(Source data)

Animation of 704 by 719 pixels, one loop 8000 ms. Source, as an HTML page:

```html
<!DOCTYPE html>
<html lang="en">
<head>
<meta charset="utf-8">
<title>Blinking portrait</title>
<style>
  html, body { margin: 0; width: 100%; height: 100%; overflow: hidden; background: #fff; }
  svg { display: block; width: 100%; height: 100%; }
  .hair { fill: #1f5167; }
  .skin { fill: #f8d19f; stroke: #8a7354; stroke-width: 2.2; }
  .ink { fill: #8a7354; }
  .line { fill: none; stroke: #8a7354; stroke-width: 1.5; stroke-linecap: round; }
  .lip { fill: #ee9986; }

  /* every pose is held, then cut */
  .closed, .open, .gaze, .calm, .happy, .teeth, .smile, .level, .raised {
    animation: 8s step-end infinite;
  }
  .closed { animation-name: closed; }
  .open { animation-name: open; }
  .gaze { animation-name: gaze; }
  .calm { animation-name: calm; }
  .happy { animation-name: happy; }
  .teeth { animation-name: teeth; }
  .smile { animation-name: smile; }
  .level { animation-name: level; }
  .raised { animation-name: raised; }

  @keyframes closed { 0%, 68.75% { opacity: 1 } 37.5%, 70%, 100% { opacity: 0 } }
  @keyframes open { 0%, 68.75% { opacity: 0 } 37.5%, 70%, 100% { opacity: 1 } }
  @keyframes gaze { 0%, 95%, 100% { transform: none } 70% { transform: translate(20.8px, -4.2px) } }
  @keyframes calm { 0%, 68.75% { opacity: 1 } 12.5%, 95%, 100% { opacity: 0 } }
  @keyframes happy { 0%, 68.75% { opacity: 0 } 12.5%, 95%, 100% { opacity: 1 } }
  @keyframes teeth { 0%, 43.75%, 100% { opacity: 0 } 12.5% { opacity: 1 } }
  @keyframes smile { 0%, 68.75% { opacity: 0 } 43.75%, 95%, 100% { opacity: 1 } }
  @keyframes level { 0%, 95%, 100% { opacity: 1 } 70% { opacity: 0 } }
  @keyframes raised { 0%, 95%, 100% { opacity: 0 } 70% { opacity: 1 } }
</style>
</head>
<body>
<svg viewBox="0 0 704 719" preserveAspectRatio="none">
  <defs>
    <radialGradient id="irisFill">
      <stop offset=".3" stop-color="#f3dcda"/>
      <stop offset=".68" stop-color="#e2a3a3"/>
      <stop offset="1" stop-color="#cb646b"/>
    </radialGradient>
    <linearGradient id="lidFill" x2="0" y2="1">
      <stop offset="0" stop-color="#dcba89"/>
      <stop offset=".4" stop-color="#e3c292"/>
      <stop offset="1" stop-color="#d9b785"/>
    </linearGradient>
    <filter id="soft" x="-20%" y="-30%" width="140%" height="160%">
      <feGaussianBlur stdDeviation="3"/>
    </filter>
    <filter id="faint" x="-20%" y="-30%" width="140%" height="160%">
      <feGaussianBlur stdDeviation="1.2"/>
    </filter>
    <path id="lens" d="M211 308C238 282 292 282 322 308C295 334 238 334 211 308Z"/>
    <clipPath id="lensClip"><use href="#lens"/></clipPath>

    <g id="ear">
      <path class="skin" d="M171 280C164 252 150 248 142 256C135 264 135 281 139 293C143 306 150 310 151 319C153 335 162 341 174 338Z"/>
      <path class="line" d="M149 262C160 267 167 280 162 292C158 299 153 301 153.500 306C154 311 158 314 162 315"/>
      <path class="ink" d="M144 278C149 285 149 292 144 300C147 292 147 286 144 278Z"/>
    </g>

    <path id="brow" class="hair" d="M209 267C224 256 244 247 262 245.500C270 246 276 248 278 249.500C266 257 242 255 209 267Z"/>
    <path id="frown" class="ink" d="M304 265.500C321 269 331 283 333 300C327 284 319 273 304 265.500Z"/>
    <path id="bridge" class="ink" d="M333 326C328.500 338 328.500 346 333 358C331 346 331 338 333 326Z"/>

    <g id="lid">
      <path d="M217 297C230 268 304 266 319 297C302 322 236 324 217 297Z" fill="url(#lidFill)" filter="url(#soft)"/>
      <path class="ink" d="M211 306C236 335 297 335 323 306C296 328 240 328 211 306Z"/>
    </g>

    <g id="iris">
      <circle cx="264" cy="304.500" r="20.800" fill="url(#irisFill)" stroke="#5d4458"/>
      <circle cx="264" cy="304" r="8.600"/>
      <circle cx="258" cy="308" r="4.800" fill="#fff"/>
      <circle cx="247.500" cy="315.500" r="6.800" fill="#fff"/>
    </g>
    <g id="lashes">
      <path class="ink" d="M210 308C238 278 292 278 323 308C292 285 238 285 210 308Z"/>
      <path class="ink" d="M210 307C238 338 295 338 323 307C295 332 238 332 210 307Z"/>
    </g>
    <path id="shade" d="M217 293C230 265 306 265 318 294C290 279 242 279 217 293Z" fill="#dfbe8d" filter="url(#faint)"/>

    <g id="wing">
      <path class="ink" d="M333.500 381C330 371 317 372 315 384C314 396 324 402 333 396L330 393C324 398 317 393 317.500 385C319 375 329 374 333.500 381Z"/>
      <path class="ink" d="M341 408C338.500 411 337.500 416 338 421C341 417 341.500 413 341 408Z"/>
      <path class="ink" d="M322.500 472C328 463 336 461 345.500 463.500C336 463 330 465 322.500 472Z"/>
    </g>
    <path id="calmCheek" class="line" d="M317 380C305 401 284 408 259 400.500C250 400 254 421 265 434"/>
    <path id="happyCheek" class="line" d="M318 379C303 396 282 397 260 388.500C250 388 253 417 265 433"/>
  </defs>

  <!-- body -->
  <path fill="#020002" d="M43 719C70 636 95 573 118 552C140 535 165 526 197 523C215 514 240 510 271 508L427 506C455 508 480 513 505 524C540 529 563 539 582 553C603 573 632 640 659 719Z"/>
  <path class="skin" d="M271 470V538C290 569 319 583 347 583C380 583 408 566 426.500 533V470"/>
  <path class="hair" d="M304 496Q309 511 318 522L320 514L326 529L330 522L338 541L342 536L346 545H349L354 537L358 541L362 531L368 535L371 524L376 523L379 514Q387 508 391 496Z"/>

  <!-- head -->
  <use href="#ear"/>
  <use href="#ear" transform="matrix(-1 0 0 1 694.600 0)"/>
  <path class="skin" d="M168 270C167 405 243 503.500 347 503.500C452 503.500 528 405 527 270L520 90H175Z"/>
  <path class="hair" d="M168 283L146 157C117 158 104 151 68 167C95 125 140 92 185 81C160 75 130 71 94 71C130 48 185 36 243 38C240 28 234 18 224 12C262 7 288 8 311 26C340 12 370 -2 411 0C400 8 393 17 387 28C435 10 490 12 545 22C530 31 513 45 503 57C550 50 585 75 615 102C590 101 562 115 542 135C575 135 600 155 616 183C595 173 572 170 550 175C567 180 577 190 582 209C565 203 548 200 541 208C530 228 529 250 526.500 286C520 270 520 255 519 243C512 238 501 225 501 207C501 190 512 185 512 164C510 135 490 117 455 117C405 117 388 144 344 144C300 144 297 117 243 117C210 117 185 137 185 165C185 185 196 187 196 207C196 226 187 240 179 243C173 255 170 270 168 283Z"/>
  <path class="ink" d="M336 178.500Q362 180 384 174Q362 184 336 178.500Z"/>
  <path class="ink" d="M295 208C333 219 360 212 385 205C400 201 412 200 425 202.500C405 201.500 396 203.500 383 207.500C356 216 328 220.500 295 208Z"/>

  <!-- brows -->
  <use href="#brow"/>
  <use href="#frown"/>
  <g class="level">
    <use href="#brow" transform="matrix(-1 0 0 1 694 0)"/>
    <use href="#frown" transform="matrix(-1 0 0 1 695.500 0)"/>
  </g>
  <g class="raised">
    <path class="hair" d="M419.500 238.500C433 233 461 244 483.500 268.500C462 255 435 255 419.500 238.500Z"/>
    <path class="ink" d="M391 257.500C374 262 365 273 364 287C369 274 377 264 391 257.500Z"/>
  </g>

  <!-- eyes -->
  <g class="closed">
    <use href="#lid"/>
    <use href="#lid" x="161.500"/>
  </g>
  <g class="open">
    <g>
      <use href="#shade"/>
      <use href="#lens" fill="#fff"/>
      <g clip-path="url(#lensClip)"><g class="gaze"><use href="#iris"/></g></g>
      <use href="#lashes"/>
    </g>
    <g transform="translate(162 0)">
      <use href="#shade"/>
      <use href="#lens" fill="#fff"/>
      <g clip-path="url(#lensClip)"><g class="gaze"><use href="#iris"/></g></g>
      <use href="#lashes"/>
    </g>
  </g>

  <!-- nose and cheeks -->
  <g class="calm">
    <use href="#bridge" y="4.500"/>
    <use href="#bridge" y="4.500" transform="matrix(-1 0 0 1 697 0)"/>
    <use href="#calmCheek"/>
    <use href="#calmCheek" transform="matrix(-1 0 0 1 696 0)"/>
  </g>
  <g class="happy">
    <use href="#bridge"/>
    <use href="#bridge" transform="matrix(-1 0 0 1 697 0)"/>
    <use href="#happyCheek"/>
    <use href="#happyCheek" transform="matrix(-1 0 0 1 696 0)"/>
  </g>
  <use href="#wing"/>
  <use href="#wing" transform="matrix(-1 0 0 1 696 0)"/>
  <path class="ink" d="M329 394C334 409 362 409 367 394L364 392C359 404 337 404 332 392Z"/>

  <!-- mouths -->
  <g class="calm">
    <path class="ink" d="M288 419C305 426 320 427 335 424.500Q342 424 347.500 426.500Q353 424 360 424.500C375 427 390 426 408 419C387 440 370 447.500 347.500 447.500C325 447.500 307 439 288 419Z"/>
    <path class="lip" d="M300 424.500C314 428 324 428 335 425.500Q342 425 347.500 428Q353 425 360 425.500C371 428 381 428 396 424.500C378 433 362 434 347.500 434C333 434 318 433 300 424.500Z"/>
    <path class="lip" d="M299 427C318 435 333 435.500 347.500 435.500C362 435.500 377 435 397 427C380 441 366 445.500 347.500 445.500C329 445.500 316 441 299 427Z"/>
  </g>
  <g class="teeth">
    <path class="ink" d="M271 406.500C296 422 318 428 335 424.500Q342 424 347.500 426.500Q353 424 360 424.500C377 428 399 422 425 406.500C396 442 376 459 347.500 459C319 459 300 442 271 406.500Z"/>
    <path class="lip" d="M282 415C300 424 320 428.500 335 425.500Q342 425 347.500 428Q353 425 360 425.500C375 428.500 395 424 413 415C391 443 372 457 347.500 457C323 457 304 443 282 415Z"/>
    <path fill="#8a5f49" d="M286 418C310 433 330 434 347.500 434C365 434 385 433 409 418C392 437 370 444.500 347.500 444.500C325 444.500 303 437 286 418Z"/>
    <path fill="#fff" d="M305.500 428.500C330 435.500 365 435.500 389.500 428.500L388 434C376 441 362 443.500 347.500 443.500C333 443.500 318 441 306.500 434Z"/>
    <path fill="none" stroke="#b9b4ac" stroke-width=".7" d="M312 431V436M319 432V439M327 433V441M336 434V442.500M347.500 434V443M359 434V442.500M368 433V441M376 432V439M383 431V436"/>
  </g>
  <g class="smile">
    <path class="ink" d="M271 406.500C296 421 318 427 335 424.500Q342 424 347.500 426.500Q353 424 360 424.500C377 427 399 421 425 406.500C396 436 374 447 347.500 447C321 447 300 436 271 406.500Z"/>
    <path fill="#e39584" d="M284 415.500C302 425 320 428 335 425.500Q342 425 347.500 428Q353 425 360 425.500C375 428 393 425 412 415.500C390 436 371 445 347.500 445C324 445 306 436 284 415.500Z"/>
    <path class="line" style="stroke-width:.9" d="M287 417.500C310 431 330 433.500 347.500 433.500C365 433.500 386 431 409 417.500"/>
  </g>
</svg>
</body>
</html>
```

» **What the exercise asks**
Scan the records above and tell how many lines include the word "style"; the number is all that should be written.

» **Expected answer**
3